Extracted records:
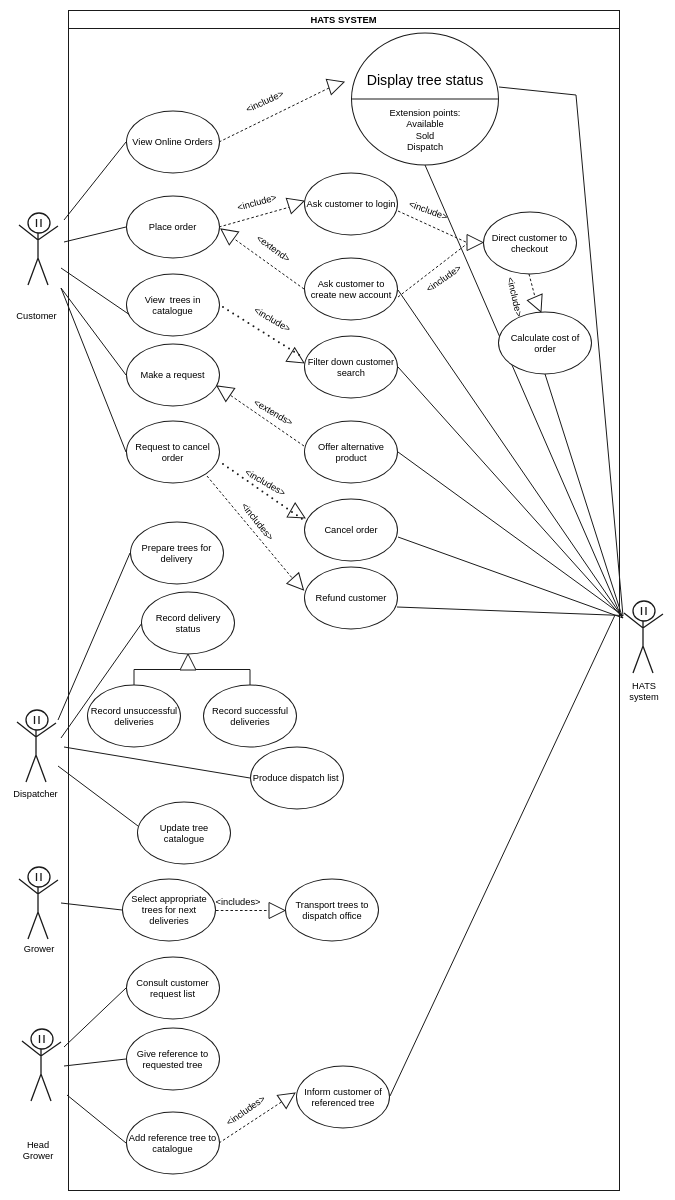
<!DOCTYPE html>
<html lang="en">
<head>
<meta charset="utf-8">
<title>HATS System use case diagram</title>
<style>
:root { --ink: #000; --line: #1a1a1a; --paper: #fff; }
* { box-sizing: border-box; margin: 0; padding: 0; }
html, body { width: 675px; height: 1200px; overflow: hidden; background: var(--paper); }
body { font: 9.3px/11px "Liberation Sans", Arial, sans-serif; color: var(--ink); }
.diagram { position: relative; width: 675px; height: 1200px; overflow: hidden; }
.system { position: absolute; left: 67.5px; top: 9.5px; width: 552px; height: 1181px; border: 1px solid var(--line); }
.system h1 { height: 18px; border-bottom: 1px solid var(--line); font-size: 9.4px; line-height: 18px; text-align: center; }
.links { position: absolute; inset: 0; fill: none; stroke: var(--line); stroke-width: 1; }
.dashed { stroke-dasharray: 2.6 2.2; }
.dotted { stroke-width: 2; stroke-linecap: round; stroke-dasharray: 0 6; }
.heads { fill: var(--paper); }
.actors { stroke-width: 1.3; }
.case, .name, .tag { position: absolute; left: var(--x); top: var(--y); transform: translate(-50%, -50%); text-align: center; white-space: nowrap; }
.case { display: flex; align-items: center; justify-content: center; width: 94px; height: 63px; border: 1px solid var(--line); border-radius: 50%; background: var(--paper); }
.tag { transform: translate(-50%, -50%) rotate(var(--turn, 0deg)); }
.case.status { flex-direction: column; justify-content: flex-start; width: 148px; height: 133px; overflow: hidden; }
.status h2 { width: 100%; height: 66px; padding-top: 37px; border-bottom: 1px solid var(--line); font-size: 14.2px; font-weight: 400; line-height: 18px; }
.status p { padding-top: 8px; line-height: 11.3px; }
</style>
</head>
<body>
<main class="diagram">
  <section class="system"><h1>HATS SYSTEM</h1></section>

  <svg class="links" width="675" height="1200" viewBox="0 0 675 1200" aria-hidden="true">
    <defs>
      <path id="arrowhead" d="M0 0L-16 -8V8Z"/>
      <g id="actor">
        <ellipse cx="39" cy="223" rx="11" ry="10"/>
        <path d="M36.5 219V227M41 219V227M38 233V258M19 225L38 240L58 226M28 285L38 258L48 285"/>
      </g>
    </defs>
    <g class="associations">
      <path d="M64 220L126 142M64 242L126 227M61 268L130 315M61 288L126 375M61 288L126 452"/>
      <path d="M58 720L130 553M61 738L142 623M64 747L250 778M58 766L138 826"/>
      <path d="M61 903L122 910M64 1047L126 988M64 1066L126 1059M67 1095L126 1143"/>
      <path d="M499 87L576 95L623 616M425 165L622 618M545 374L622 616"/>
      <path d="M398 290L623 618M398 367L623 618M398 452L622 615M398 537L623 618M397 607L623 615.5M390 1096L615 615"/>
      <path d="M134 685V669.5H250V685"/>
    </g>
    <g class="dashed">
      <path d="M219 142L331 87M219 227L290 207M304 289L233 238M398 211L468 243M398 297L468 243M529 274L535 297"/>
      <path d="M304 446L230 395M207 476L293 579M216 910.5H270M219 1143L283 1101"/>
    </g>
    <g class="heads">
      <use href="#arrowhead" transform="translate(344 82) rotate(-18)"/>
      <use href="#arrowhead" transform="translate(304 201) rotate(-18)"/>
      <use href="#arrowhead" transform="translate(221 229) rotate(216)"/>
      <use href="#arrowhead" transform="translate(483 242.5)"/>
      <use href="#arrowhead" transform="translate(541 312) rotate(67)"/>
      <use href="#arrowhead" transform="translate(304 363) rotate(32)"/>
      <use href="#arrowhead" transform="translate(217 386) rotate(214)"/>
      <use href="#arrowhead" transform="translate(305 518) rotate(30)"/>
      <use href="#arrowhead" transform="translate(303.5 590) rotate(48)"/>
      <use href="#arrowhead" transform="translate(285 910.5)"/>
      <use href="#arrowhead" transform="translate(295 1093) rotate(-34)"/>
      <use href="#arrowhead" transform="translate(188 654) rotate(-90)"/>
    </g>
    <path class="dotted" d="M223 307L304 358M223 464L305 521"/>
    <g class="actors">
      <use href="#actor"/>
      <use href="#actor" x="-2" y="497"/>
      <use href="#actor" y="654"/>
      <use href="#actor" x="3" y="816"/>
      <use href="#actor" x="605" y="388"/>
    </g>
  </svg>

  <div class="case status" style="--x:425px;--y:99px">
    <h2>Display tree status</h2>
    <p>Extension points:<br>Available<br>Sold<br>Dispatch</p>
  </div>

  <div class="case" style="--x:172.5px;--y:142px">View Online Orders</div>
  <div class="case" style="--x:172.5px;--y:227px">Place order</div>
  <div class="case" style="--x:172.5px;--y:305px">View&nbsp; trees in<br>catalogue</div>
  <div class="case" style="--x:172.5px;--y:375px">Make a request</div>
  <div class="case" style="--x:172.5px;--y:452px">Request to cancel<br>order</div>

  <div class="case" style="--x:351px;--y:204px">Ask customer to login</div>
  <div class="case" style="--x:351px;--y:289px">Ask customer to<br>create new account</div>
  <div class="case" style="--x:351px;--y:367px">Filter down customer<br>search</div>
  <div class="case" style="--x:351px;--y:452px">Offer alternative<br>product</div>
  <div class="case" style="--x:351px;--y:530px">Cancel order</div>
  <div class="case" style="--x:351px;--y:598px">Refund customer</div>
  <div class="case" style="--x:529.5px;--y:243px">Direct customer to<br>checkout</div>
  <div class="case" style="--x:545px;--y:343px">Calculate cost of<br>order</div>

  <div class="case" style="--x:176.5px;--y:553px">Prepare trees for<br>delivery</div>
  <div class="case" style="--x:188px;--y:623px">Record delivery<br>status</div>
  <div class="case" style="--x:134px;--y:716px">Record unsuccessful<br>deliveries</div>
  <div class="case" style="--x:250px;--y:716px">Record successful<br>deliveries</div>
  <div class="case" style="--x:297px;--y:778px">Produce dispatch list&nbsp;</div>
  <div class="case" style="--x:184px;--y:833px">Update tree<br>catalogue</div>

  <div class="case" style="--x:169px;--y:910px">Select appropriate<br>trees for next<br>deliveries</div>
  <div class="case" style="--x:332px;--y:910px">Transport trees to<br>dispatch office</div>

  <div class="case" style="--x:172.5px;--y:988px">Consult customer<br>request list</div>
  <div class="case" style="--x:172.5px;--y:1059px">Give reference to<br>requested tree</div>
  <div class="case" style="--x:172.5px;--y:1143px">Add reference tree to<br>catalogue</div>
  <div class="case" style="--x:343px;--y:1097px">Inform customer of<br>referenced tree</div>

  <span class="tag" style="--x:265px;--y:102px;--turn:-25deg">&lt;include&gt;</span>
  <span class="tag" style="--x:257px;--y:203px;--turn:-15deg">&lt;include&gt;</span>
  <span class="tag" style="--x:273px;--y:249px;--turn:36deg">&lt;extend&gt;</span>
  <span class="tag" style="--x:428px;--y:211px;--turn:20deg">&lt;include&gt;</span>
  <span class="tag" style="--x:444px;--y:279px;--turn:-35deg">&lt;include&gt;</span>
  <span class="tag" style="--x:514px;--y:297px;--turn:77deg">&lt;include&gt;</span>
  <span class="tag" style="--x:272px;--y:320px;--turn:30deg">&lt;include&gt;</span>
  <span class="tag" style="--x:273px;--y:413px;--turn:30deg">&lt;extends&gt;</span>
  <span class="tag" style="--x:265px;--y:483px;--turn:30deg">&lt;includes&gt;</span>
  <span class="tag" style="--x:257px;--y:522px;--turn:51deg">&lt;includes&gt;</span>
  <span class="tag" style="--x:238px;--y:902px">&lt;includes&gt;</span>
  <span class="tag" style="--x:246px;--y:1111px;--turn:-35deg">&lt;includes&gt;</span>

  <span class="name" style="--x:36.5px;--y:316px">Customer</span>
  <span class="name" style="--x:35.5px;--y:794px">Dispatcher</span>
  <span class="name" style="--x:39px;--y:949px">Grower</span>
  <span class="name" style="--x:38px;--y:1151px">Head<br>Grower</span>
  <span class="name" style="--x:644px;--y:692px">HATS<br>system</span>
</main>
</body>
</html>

REQUIRED WORK:
Pictures stay out. Print the data exactly, from its first line through the line containing "18px; border-bottom: 1px".

OUTPUT FOR THIS EXERCISE:
<!DOCTYPE html>
<html lang="en">
<head>
<meta charset="utf-8">
<title>HATS System use case diagram</title>
<style>
:root { --ink: #000; --line: #1a1a1a; --paper: #fff; }
* { box-sizing: border-box; margin: 0; padding: 0; }
html, body { width: 675px; height: 1200px; overflow: hidden; background: var(--paper); }
body { font: 9.3px/11px "Liberation Sans", Arial, sans-serif; color: var(--ink); }
.diagram { position: relative; width: 675px; height: 1200px; overflow: hidden; }
.system { position: absolute; left: 67.5px; top: 9.5px; width: 552px; height: 1181px; border: 1px solid var(--line); }
.system h1 { height: 18px; border-bottom: 1px solid var(--line); font-size: 9.4px; line-height: 18px; text-align: center; }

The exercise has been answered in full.